I will keep you up to date with how this strategy works out on my two positions: GDX & PM.


  • Randy said:

    Hi Kevin,

    I don't have much insight to options, but this post seems pretty interesting to me. I was also wondering,

    1) How much would you lose if company X does go over the strike price?

    2) What happens if company X goes below $50?

  • 20smoney (author) said:

    If company X goes over the strike price, you are forced to sell the stock. So you don't lose anything, but you lose potential additional upside profit. Your only risk in writing covered calls is that you limit your upside.

    If company X goes below $50, nothing happens, your options expire worthless, you keep the premium and you keep the stock.

  • Jeff said:

    I commend your use of covered calls — they are my sole method of investing and it is a very good, conservative strategy.
    It would be helpful if you would include the details of your trades to further educate your readers. For example, I always find it worthwhile to calculate the potential return if the stock price is unchanged at expiration as well as the return if the stock is exercised at expiration. For an example, view the most recent post on my Covered Calls Advisor blog:


  • 20smoney (author) said:

    Thanks for the comment. I will plan on providing an update of the trades… I've also added a third covered call on my FXP position which has the best return out of all of them… update should be posted within the week or so.

  • Brad said:

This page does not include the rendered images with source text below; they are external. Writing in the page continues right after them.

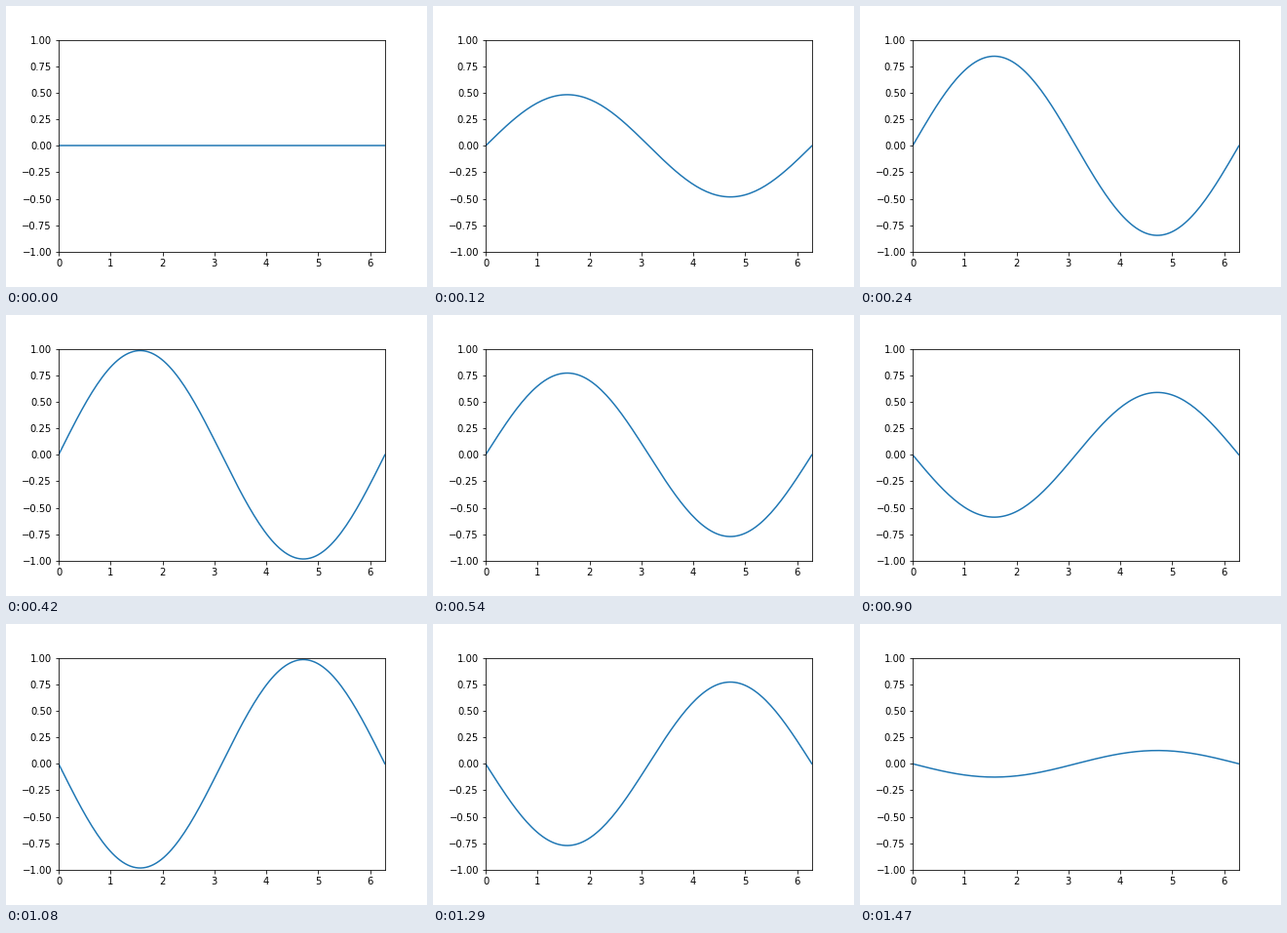
A matplotlib script for the animation above (1.5 s loop, 432 by 288 pixels).

```python
import numpy as np
import matplotlib.pyplot as plt
from matplotlib.animation import FuncAnimation

FRAMES = 50
INTERVAL = 30  # ms

plt.rcParams["font.family"] = "DejaVu Sans"
plt.rcParams["font.size"] = 10

fig, ax = plt.subplots(figsize=(6, 4), dpi=72, facecolor="white")
fig.subplots_adjust(left=0.125, right=0.9, bottom=0.125, top=0.88)
ax.set_xlim(0, 2 * np.pi)
ax.set_ylim(-1, 1)

x = np.linspace(0, 2 * np.pi, 128)
line, = ax.plot(x, np.zeros_like(x), color="tab:blue", lw=1.5)


def update(i):
    """Standing wave whose amplitude swings once per loop."""
    line.set_ydata(np.sin(2 * np.pi * i / FRAMES) * np.sin(x))
    return line,


anim = FuncAnimation(fig, update, frames=FRAMES, interval=INTERVAL,
                     repeat=True, repeat_delay=0)
plt.show()
```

    Hi kevin, I like your blog alot. I have two questions. 1. How did you come up with the 1.4% return on your position and a 16.8% annualized return? I dont know how you came up with both those mathwise. thanks

  • 20smoney (author) said:

    I don't either. I made a mistake. It should be 8.4% — basically look at 1.4% over 2 months — if you take that over 12 months, you get an 8.4% in a very basic way of looking at it.

    16.8 is completely false and I've fixed it thanks for the notice.

  • Sean said:

    How do you make a covered call?

  • 20smoney (author) said:

    Sean: a covered call is when you own the actual shares of a company, then you would "write" or "sell" a call option on that same stock. You can talk to your broker about what you'd like to do and he/she should be able to help. You would want to "sell to open" a call position for this strategy. As such, closing it out would be a "buy to close".

    hope that helps. if not, there are a bunch of Options 101 type articles on the internet, just do a little searching. Thanks.

  • ratings said:

    I haven't understand how you profit from the method you mentioned,I'm just a newbie in stock trading

  • blogc2011 said:

    If the price stays put or falls, I hang on to the stock and keep the premiums from selling the calls. The only risk is if the stocks go higher than the strike price in the short time period ahead. This is a risk that I’m willing to take research papers for sale http://www.best-term-paper.biz/.